[[ EXCERPTED RECORDS, beginning ]]
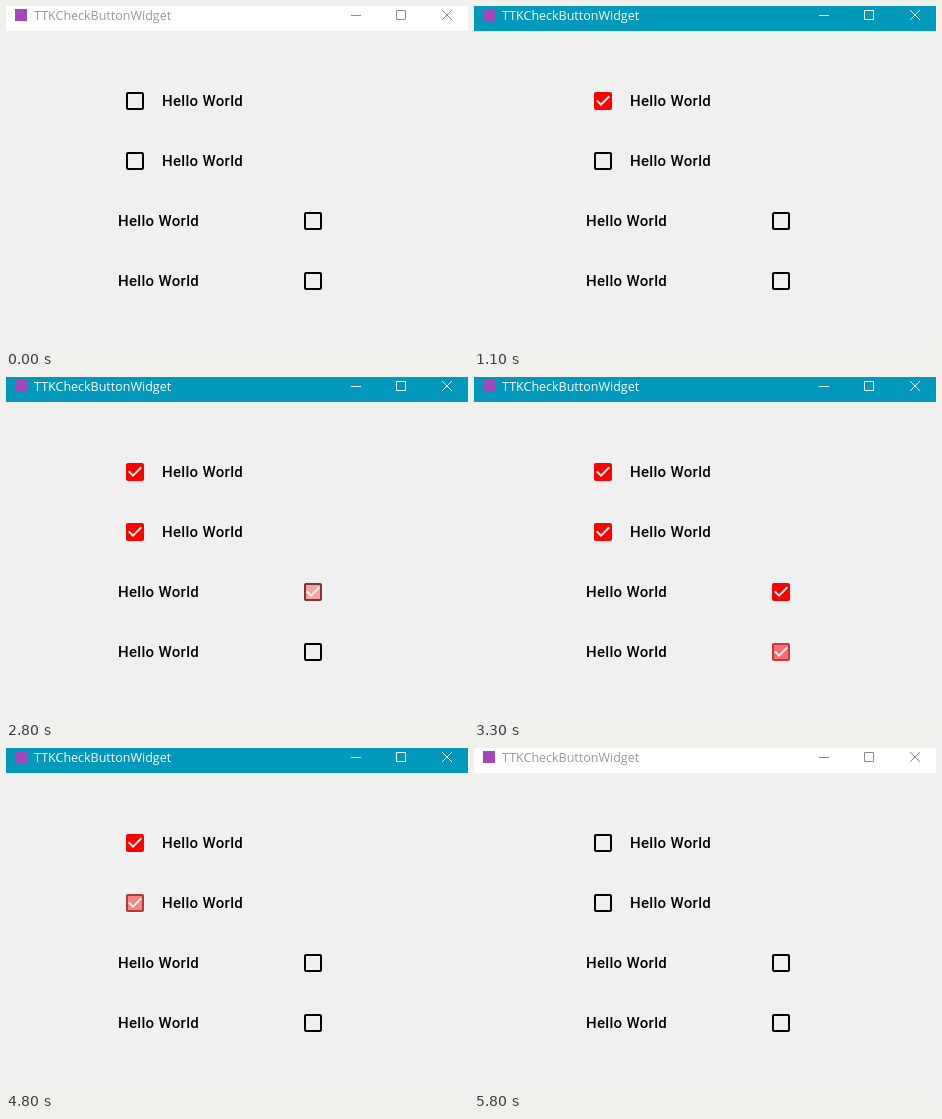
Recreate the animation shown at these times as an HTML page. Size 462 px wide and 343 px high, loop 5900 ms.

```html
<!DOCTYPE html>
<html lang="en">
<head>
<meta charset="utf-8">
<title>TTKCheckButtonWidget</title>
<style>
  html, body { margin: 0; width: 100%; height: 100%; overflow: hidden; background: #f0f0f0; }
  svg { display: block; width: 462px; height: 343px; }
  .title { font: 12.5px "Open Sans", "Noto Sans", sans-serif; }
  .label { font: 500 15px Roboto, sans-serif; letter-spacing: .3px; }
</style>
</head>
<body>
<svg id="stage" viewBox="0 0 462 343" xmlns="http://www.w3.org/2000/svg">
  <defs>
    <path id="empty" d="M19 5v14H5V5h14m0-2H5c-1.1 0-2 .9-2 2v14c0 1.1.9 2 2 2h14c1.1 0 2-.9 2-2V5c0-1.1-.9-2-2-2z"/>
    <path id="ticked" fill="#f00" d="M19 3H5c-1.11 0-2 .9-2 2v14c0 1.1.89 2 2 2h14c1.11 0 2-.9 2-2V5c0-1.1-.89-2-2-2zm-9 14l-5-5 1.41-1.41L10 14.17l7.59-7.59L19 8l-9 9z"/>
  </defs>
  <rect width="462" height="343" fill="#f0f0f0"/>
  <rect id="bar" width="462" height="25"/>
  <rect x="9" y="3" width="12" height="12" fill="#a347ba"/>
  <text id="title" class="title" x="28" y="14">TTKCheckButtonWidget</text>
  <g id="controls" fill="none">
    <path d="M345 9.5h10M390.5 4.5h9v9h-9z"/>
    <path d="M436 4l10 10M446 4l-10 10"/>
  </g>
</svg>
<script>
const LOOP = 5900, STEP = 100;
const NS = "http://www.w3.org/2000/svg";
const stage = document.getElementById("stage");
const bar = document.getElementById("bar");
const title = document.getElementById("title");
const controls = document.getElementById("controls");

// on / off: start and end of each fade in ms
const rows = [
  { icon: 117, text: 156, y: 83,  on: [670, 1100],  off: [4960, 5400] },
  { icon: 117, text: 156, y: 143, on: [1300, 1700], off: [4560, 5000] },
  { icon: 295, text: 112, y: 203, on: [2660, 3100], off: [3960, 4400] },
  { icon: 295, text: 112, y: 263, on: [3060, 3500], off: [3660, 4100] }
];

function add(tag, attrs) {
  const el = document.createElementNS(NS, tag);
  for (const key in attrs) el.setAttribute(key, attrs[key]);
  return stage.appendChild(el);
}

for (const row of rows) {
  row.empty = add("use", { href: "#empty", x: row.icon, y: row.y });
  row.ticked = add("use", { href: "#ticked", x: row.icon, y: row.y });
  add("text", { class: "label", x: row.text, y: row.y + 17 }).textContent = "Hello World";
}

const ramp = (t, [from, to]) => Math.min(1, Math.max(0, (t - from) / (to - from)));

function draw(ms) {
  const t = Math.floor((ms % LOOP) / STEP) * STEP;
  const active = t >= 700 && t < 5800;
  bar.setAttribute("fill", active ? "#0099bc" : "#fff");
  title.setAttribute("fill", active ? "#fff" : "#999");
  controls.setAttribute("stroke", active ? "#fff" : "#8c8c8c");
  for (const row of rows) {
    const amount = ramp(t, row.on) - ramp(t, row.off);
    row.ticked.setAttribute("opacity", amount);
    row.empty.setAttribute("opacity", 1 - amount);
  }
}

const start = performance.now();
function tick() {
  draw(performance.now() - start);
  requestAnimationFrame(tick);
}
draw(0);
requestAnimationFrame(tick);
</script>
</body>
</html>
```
[[ EXCERPTED RECORDS, end ]]
PROBLEM: From the records above, copy every line that includes the word "opacity".

RESULT OF THIS EXERCISE:
    row.ticked.setAttribute("opacity", amount);
    row.empty.setAttribute("opacity", 1 - amount);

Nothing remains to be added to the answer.